[Opening RECORDS TO PROCESS section]

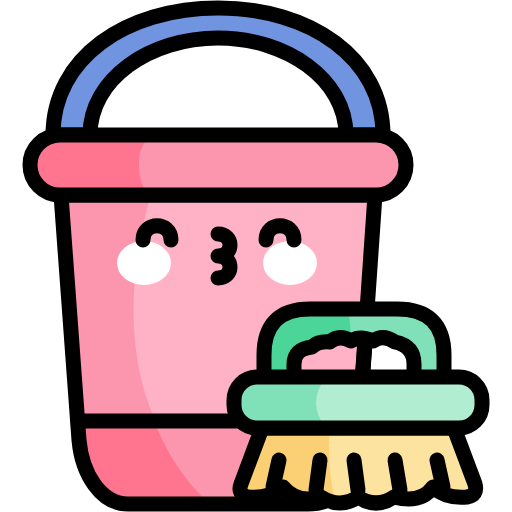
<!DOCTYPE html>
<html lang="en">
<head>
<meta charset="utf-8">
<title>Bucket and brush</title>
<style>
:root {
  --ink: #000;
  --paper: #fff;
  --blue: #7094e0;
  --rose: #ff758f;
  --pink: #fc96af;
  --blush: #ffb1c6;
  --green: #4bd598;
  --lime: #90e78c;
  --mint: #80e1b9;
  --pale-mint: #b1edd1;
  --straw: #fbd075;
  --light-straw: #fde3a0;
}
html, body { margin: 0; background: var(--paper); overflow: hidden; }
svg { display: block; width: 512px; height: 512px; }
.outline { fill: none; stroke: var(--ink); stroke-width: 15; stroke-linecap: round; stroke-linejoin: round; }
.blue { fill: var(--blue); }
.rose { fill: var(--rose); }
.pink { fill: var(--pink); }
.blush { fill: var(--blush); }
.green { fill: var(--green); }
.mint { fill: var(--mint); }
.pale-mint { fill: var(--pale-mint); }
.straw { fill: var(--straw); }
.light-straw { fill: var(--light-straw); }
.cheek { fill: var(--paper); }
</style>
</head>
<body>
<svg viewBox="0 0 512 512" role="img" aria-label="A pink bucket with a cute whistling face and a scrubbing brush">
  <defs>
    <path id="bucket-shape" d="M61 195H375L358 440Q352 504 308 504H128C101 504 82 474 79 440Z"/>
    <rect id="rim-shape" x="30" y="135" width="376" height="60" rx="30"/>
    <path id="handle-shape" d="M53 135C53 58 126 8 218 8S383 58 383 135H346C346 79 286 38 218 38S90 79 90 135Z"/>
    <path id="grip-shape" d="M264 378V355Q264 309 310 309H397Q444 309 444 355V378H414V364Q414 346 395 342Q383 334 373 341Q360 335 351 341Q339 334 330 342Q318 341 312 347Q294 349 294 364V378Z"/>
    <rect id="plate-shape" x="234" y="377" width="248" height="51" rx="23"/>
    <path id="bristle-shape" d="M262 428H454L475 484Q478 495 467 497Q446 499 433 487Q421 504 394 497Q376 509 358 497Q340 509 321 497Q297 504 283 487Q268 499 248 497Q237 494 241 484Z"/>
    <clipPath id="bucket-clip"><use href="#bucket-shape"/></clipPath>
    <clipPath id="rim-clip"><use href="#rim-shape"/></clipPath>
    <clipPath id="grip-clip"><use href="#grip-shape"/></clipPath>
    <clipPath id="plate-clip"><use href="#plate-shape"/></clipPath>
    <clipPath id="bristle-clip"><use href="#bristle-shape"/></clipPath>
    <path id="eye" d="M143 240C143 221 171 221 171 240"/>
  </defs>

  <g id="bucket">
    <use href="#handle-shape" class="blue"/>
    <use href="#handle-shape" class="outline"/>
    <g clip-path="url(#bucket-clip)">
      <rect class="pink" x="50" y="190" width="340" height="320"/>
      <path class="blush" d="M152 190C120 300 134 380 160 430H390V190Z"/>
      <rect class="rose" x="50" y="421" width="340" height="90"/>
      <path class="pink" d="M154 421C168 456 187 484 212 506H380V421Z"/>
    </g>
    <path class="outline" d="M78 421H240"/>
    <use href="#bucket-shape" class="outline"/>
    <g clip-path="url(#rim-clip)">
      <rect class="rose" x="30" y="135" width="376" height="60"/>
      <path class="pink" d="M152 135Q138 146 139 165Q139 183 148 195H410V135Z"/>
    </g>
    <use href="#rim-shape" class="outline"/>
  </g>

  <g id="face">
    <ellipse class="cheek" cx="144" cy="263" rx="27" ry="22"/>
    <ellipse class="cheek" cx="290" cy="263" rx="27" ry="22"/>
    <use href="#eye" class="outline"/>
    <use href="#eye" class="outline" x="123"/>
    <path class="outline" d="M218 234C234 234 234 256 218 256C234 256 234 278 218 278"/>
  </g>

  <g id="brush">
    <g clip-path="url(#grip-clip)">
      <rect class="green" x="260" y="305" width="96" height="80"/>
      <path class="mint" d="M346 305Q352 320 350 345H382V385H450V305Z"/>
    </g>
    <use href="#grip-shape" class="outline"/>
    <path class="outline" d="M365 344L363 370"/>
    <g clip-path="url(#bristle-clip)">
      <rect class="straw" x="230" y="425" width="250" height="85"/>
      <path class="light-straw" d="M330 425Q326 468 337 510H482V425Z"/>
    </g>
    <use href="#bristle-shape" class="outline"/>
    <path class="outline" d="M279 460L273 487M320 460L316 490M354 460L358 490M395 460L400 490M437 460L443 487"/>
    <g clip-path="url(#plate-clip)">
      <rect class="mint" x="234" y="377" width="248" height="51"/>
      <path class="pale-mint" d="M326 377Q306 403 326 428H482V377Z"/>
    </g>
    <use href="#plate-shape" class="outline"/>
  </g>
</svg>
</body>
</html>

[Closing RECORDS TO PROCESS section]

WHAT TO PRODUCE -> Lines with the word "straw": copy each one from the data above.

RESPONSE BOX ->
  --straw: #fbd075;
  --light-straw: #fde3a0;
.straw { fill: var(--straw); }
.light-straw { fill: var(--light-straw); }
      <rect class="straw" x="230" y="425" width="250" height="85"/>
      <path class="light-straw" d="M330 425Q326 468 337 510H482V425Z"/>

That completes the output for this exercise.